On 26 July 2010, the Extraordinary Chambers in the Courts of Cambodia for the Prosecution of Crimes Committed during the Period of Democratic Kampuchea (ECCC) issued its first verdict against a Khmer Rouge leader. The case was against KAING GUEK EAV, alias DUCH, head of Cambodia's notorious S-21 prison center where over 12,000 individuals were systematically tortured and killed. Many victims of the Khmer Rouge felt the judgment of 35-years imprisonment to be lenient and unsatisfactory (over 16 years of which would be deducted for time already served and defendant's illegal detention by Cambodian authorities). Read the entire verdict and decide for yourself.
For centuries, folktales the world over have provided explanations for natural occurrences and lessons on life and morality. Recognizing the important contribution of fables in promoting and reflecting cultural values, Cambodia's Buddhist Institute set out to preserve their wisdom in a series of booklets published in the late 1980's entitled "Collection of Old Khmer Tales." Khmer Buddhist Relief board member Sody Lay has translated various stories from the Collection into English and offered them to the Khmer Institute for publication.

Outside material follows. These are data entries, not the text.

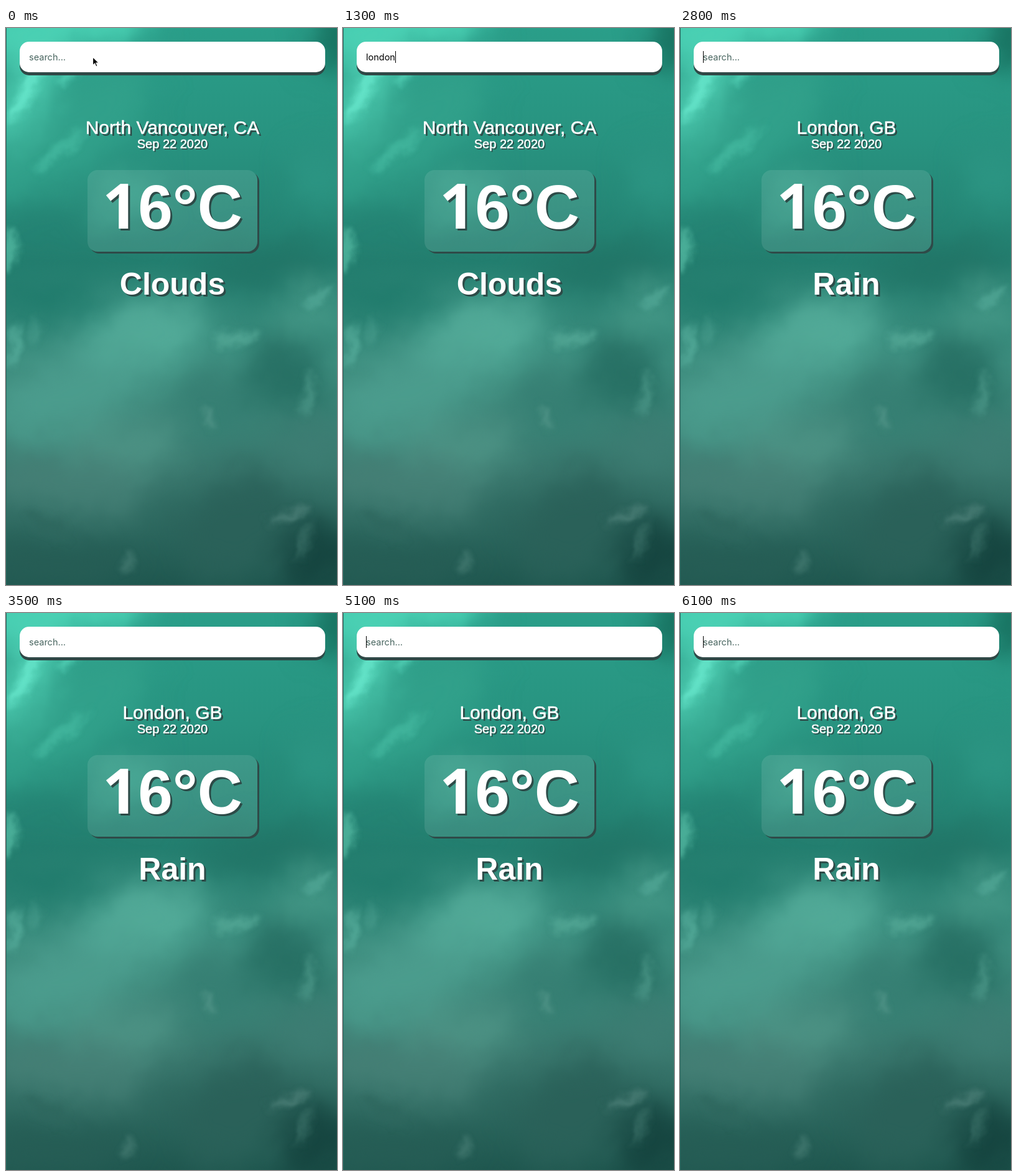
Recreate the animation shown at these times as an HTML page. Size 532x894 px, loop 6200 ms.

```html
<!DOCTYPE html>
<html lang="en">
<head>
<meta charset="utf-8">
<title>Weather</title>
<style>
  html, body { margin: 0; width: 100%; height: 100%; overflow: hidden; background: #2a8575; }
  #app { position: relative; width: 532px; height: 894px; overflow: hidden;
    font-family: "Liberation Sans", Arial, sans-serif; color: #fff; }
  #app > * { position: absolute; }
  #edge { left: 0; top: 0; width: 1px; height: 100%; background: #23655c; }
  #search { left: 22px; top: 22px; width: 491px; height: 49px; border-radius: 15px;
    background: #fff; box-shadow: 0 5px #2f4846; }
  #query { position: absolute; left: 15px; top: 0; line-height: 49px; white-space: pre;
    font-family: Inter, sans-serif; font-size: 14.5px; color: #000; }
  #query.empty { color: #48655f; }
  #caret { position: absolute; top: 15px; width: 1px; height: 19px; background: #000; }
  .line { left: 0; width: 535px; text-align: center; white-space: pre;
    line-height: 1; text-shadow: 3px 3px #2d4a47; }
  #place, #date { -webkit-text-stroke: .5px #fff; }
  #place { top: 144.5px; font-size: 30px; }
  #date { top: 176px; font-size: 20px; text-shadow: 2px 2px #2d4a47; }
  #card { left: 131px; top: 228px; width: 273px; height: 131px; border-radius: 16px;
    background: rgba(255, 255, 255, .1); box-shadow: 3px 3px #2f4a48; }
  #temp { top: 236.5px; font-size: 100px; font-weight: bold; }
  #temp span { font-family: "Open Sans", sans-serif; line-height: 0; }
  #sky { top: 385.5px; font-size: 50px; font-weight: bold; }
  #pointer { left: 138px; top: 45px; }
</style>
</head>
<body>
<div id="app">
  <svg id="water" width="532" height="894" viewBox="0 0 532 894">
    <defs>
      <linearGradient id="depth" x2="0" y2="1">
        <stop offset="0" stop-color="#2a9e89"/>
        <stop offset=".2" stop-color="#289380"/>
        <stop offset=".42" stop-color="#237e6f"/>
        <stop offset=".6" stop-color="#3f9081"/>
        <stop offset=".8" stop-color="#38766c"/>
        <stop offset="1" stop-color="#1f574f"/>
      </linearGradient>
      <filter id="soft" filterUnits="userSpaceOnUse" x="-150" y="-150" width="832" height="1194"
        color-interpolation-filters="sRGB">
        <feGaussianBlur stdDeviation="26" result="b"/>
        <feTurbulence type="fractalNoise" baseFrequency=".014" numOctaves="3" seed="4"/>
        <feDisplacementMap in="b" scale="40" xChannelSelector="R" yChannelSelector="G"/>
      </filter>
      <filter id="wisp" filterUnits="userSpaceOnUse" x="-150" y="-150" width="832" height="1194"
        color-interpolation-filters="sRGB">
        <feGaussianBlur stdDeviation="6" result="b"/>
        <feTurbulence type="fractalNoise" baseFrequency=".03" numOctaves="3" seed="9"/>
        <feDisplacementMap in="b" scale="26" xChannelSelector="R" yChannelSelector="G"/>
      </filter>
    </defs>
    <rect width="532" height="894" fill="url(#depth)"/>
    <g id="blobs" filter="url(#soft)"></g>
    <g id="wisps" filter="url(#wisp)" opacity=".75"></g>
  </svg>
  <div id="edge"></div>
  <div id="search"><span id="query"></span><i id="caret"></i></div>
  <div id="place" class="line"></div>
  <div id="date" class="line">Sep 22 2020</div>
  <div id="card"></div>
  <div id="temp" class="line"><span>1</span>6°C</div>
  <div id="sky" class="line"></div>
  <svg id="pointer" width="14" height="20" viewBox="0 0 14 20">
    <path d="M1.5 1.5V15L4.7 12 6.8 17 9 16 7 11.2H11.2Z" stroke="#fff" stroke-width="1.2"/>
  </svg>
</div>
<script>
const $ = id => document.getElementById(id);

// Each blob: centre x, centre y, radius x, radius y, tilt, colour
const paint = (id, blobs) => {
  $(id).innerHTML = blobs.map(([x, y, rx, ry, tilt, fill]) =>
    `<ellipse rx="${rx}" ry="${ry}" fill="${fill}" transform="translate(${x} ${y}) rotate(${tilt})"/>`).join('');
};
paint('blobs', [
  [90, 170, 170, 70, -35, '#31a08a'],
  [70, 0, 170, 45, -8, '#4bd2b5'],
  [25, 115, 35, 90, 30, '#50d0b4'],
  [540, 20, 50, 50, 30, '#17705f'],
  [510, 240, 50, 50, 0, '#2c9583'],
  [190, 270, 60, 35, -15, '#37a08b'],
  [60, 435, 90, 35, 5, '#207b6c'],
  [420, 385, 110, 35, 0, '#217466'],
  [225, 490, 110, 55, -10, '#52aa98'],
  [100, 590, 140, 60, -20, '#4b9c8d'],
  [490, 450, 60, 35, -15, '#459887'],
  [450, 555, 70, 60, 30, '#277064'],
  [340, 610, 70, 50, 20, '#367f73'],
  [190, 675, 100, 40, -5, '#4d9385'],
  [90, 730, 140, 50, 5, '#447f75'],
  [490, 670, 60, 40, -15, '#3d7d73'],
  [375, 800, 100, 75, -30, '#2a6159'],
  [500, 850, 50, 70, 20, '#15443f'],
  [80, 870, 120, 35, 0, '#265d55']
]);
paint('wisps', [
  [35, 100, 10, 60, 30, '#6cecd1'],
  [120, 60, 9, 45, 50, '#5adabe'],
  [90, 195, 10, 55, 50, '#46bba2'],
  [5, 355, 10, 35, 0, '#5ac0a8'],
  [12, 510, 7, 40, 12, '#5bb3a1'],
  [45, 490, 6, 22, 10, '#4b9f8f'],
  [370, 498, 40, 10, -10, '#57ab99'],
  [500, 435, 28, 9, -30, '#54a998'],
  [485, 590, 9, 35, 10, '#4c9788'],
  [325, 625, 6, 20, -20, '#5a9b8e'],
  [455, 780, 34, 7, -20, '#55877f'],
  [480, 825, 6, 30, 20, '#3f756c'],
  [70, 800, 40, 14, 30, '#2e675e'],
  [195, 858, 9, 18, 10, '#467c73']
]);

const LOOP = 6200, STEP = 100, SENT = 1600, BLINK = 1100;
const word = 'london', keys = [500, 600, 800, 900, 1000, 1200];

function draw(now) {
  const t = Math.floor(now % LOOP / STEP) * STEP;
  const sent = t >= SENT;
  const typed = sent ? '' : word.slice(0, keys.filter(k => t >= k).length);
  $('query').textContent = typed || 'search...';
  $('query').className = typed ? '' : 'empty';
  $('caret').style.left = 15 + (typed ? $('query').offsetWidth : 0) + 'px';
  const lit = sent ? (t - SENT + 50) % BLINK < BLINK / 2 : t >= 300;
  $('caret').hidden = !lit;
  $('pointer').style.display = t < keys[0] ? '' : 'none';
  $('place').textContent = sent ? 'London, GB' : 'North Vancouver, CA';
  $('sky').textContent = sent ? 'Rain' : 'Clouds';
}
const start = performance.now();
(function tick() {
  draw(performance.now() - start);
  requestAnimationFrame(tick);
})();
</script>
</body>
</html>
```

While reading these Khmer folktales, notice the prominent role of wit and cleverness in resolving (and causing) conflict.
Khmer Rouge survivor Peauladd Huy has long suppressed the memories of her childhood in the Killing Fields
for fear of being emotionally overwhelmed by them. As a result of her children's questions about their
heritage, however, Peauladd decided she must come to grips with her tragic memories. What she could not
express through the spoken word to her daughters, she
put down on paper. The memories and thoughts eventually gave rise to her poetic chapbook
Souvenirs for My Daughters.
The Cambodian Office of the UN High Commissioner for Human
Rights has compiled a set of
Laws and Legal Instruments in Force in Cambodia
which we have placed in the Human Rights section of the
documents page. The
compilation includes domestic law as well as human
rights treaties and other international instruments
to which Cambodia is party. Copies of the laws
are available in both Khmer and English.